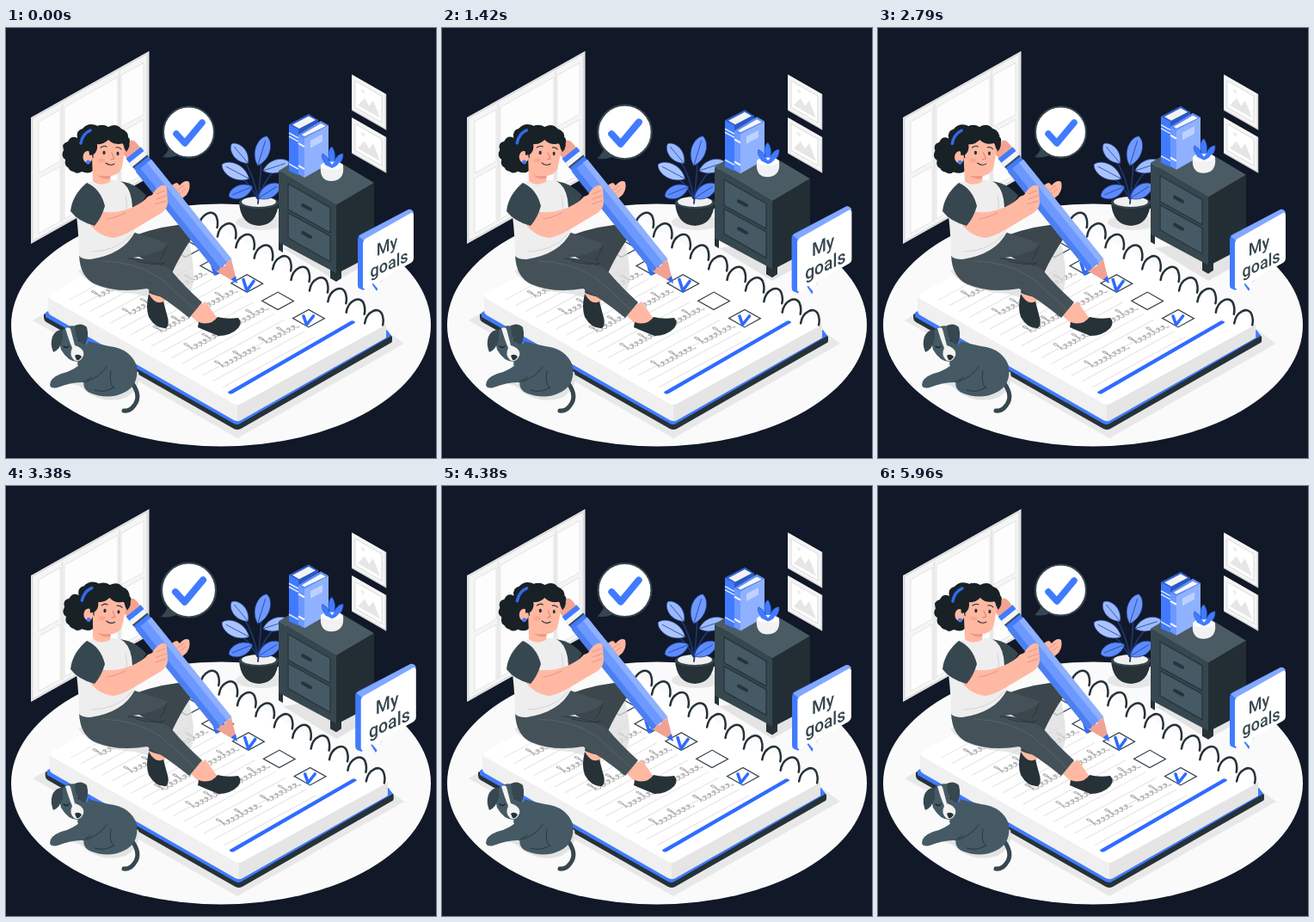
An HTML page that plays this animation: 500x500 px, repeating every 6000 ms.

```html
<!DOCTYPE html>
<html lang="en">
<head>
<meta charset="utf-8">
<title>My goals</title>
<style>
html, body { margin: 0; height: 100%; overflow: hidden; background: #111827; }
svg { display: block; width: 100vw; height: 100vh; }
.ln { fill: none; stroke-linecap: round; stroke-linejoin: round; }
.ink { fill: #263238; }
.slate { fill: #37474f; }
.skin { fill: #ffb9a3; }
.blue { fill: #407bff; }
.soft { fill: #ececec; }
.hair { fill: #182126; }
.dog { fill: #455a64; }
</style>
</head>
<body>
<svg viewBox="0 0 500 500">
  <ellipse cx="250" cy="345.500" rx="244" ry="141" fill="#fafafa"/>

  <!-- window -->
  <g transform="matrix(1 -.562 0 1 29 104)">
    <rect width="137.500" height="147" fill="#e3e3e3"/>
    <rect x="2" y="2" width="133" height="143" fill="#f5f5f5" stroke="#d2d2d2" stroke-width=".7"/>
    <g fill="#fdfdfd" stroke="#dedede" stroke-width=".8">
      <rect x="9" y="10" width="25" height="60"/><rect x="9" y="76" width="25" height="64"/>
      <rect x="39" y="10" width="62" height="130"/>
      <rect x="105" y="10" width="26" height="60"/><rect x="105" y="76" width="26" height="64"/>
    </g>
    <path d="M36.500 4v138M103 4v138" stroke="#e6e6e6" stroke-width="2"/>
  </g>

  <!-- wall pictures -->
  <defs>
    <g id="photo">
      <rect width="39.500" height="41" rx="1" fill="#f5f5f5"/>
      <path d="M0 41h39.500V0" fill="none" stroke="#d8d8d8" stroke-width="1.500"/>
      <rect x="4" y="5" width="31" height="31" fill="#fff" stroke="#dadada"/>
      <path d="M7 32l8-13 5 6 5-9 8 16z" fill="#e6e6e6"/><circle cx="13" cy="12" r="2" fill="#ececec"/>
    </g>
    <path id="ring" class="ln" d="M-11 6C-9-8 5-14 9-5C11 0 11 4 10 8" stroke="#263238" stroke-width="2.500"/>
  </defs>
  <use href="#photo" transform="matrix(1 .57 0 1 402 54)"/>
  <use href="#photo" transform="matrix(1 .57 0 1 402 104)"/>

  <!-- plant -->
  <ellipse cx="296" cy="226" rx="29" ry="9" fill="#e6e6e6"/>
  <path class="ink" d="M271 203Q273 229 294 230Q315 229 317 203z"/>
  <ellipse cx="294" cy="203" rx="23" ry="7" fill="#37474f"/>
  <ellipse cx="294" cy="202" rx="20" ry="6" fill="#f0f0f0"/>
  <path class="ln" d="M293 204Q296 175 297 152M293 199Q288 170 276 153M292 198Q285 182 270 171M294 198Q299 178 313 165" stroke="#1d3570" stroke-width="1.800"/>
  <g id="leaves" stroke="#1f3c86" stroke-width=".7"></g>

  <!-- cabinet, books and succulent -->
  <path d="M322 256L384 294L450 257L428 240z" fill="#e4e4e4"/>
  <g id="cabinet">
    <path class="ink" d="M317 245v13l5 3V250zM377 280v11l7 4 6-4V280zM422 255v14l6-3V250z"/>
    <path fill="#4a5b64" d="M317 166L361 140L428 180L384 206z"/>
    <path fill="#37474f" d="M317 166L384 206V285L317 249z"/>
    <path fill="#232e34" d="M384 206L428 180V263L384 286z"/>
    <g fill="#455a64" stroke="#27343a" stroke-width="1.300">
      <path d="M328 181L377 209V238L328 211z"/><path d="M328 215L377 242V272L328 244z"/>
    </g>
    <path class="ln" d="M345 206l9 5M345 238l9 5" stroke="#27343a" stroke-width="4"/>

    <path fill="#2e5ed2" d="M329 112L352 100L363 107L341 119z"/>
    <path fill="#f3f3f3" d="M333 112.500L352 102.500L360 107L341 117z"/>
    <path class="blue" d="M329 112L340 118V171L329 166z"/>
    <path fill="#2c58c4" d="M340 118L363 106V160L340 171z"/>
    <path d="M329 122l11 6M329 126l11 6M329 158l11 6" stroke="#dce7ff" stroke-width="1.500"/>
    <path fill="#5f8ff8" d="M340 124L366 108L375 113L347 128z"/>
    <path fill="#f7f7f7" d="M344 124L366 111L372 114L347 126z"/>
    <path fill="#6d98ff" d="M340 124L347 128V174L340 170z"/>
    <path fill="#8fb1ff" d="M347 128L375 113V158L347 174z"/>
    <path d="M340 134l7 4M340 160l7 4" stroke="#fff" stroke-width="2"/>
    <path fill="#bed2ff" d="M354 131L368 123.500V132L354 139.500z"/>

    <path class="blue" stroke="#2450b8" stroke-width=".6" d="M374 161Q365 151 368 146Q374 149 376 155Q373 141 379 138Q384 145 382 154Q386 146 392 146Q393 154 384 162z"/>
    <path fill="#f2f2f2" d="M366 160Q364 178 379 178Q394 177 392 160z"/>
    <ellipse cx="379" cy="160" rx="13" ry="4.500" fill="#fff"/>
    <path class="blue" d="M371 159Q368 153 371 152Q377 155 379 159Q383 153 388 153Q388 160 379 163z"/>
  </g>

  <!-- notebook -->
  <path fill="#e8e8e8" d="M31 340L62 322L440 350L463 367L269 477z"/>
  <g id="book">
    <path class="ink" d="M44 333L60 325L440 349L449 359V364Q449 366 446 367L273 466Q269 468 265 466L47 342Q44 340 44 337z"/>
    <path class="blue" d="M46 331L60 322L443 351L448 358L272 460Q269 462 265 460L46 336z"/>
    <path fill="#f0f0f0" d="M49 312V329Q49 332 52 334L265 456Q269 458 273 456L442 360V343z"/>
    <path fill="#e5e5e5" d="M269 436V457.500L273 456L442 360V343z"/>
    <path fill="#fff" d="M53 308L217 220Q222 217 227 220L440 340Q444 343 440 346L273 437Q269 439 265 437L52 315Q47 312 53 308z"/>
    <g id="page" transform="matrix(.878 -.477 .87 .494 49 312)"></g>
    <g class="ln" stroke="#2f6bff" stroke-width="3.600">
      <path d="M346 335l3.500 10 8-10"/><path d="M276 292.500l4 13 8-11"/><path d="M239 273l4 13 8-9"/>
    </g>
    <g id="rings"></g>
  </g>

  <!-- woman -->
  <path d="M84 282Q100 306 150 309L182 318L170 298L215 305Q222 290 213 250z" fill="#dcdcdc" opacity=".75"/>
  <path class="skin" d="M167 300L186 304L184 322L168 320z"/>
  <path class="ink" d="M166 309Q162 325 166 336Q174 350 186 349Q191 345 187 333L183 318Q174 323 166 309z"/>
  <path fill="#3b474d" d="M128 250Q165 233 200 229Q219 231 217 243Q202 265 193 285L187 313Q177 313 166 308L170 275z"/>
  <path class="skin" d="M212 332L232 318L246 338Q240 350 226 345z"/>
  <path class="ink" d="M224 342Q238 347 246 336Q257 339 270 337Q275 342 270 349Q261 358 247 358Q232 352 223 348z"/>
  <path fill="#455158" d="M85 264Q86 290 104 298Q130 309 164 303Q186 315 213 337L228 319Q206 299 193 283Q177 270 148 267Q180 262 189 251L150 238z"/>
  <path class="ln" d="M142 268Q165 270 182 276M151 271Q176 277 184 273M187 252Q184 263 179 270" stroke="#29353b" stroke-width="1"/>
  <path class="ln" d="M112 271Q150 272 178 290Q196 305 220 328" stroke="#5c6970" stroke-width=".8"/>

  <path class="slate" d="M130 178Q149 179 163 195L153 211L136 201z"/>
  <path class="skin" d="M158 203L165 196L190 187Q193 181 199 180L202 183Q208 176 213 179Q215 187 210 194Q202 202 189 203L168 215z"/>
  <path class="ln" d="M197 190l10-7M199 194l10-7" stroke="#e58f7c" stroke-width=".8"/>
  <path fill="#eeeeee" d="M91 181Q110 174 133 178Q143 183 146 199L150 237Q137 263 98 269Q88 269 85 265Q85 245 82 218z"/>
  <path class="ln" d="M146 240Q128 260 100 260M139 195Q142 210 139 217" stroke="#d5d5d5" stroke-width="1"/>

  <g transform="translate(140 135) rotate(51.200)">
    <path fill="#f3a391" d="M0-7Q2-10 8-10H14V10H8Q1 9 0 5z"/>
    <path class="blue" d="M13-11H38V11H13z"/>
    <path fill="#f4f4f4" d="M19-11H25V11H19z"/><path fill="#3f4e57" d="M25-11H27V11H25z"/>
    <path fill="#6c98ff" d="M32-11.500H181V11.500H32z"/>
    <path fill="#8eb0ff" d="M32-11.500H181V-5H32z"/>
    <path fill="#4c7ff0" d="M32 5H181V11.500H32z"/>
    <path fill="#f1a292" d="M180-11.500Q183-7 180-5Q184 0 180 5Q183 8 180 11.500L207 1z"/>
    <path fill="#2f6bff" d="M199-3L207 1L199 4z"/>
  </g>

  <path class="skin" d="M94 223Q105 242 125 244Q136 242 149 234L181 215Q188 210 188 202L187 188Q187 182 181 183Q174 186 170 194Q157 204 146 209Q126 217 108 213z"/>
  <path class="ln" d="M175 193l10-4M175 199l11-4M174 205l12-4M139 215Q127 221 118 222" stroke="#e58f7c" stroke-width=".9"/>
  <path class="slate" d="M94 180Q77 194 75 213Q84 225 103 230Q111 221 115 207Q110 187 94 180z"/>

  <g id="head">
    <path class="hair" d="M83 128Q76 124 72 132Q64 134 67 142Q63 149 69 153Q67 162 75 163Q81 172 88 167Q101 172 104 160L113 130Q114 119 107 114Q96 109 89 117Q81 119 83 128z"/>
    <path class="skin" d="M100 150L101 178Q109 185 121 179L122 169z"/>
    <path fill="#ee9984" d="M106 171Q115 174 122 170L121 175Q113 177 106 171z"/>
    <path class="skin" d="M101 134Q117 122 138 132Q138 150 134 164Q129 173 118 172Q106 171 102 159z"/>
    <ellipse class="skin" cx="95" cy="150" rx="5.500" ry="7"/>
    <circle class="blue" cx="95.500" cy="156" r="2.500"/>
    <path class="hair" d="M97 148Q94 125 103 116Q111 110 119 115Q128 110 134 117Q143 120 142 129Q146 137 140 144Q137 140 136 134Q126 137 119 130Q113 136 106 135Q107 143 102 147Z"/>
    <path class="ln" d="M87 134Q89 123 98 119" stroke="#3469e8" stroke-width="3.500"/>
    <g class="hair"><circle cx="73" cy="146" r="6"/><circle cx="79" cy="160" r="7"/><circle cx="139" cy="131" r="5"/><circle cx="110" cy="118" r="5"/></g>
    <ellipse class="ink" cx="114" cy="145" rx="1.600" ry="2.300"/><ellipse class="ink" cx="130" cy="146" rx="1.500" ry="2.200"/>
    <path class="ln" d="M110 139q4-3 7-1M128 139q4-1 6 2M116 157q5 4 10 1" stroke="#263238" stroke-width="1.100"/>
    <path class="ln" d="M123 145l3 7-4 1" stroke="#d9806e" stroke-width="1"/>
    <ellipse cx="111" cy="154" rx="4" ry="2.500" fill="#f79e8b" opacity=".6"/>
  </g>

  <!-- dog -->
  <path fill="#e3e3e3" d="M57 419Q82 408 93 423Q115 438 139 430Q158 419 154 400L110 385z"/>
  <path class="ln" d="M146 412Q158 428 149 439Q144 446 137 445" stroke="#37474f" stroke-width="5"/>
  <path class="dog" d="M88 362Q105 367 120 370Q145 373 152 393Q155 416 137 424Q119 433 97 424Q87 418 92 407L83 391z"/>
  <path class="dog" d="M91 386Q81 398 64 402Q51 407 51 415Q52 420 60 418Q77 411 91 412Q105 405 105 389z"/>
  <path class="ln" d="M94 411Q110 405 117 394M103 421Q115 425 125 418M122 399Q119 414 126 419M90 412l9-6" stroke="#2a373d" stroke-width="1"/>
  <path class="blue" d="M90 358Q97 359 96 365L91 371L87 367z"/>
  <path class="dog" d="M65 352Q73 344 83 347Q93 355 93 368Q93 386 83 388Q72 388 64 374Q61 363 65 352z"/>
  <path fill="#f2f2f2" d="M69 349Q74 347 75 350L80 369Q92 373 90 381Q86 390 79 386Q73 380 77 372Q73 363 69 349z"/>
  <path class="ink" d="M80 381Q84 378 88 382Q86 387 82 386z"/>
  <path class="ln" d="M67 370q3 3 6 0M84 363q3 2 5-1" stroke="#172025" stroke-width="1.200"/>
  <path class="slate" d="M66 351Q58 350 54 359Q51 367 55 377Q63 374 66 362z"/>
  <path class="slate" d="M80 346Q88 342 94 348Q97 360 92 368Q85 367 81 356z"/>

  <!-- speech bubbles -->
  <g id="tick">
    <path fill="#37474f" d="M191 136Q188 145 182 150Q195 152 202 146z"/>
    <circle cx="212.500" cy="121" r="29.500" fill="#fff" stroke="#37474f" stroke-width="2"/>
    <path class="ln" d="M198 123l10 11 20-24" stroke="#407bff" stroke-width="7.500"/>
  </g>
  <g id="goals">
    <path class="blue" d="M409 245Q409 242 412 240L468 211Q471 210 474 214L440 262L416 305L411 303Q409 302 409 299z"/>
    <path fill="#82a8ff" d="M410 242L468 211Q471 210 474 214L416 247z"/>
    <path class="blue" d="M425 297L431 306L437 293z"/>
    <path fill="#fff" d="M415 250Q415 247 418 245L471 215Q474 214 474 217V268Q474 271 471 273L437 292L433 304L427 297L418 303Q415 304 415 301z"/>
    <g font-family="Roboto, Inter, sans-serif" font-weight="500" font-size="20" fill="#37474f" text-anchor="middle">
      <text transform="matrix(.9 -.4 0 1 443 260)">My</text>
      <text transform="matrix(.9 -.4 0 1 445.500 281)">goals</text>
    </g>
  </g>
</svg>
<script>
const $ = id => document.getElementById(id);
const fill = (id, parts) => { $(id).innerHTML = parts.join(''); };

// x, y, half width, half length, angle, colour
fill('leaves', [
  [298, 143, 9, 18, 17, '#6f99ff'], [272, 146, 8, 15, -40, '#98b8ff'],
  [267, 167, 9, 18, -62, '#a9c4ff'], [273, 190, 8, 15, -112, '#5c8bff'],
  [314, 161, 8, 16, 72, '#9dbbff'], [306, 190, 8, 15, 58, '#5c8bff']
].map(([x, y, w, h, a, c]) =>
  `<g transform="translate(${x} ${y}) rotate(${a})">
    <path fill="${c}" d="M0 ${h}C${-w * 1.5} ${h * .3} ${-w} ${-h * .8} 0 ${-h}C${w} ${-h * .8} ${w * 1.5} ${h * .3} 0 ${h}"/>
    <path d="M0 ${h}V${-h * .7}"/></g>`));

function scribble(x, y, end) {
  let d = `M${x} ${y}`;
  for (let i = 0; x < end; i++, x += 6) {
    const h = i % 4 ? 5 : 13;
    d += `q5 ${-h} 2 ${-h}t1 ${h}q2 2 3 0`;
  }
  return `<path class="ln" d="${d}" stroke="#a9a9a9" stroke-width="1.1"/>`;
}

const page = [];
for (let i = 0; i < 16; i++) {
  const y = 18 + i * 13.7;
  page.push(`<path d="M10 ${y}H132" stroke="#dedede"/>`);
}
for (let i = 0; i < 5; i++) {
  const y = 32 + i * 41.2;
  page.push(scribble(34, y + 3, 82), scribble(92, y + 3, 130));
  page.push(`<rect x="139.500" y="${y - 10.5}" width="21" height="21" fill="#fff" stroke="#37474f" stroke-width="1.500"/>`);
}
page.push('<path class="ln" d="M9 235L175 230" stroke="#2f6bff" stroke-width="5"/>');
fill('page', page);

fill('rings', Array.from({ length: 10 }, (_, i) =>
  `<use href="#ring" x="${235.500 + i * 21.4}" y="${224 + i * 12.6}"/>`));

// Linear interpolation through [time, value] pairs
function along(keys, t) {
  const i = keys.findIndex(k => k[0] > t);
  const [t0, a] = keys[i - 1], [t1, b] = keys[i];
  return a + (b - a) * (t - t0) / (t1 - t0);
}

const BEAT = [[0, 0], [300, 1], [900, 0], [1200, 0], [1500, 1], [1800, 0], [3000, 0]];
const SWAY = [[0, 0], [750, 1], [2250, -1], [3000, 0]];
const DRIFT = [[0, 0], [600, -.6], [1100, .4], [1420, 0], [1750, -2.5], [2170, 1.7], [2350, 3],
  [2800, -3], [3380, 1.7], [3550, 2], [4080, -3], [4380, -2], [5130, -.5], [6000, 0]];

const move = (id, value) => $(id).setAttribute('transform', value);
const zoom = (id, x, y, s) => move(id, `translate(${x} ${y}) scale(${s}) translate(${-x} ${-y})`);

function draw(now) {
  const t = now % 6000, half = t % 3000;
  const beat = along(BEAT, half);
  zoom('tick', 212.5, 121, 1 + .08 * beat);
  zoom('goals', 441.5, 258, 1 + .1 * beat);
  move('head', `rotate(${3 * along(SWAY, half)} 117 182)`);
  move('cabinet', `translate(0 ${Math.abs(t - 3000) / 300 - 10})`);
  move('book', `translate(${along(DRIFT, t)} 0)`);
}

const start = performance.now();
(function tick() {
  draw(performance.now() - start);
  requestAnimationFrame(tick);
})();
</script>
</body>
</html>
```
★ ★ ★ ★
• [WHAT THIS TASK INVOLVES]
Look through the listing and extract every line with "transform" in it.

• [EXERCISE ANSWER]
  <g transform="matrix(1 -.562 0 1 29 104)">
  <use href="#photo" transform="matrix(1 .57 0 1 402 54)"/>
  <use href="#photo" transform="matrix(1 .57 0 1 402 104)"/>
    <g id="page" transform="matrix(.878 -.477 .87 .494 49 312)"></g>
  <g transform="translate(140 135) rotate(51.200)">
      <text transform="matrix(.9 -.4 0 1 443 260)">My</text>
      <text transform="matrix(.9 -.4 0 1 445.500 281)">goals</text>
  `<g transform="translate(${x} ${y}) rotate(${a})">
const move = (id, value) => $(id).setAttribute('transform', value);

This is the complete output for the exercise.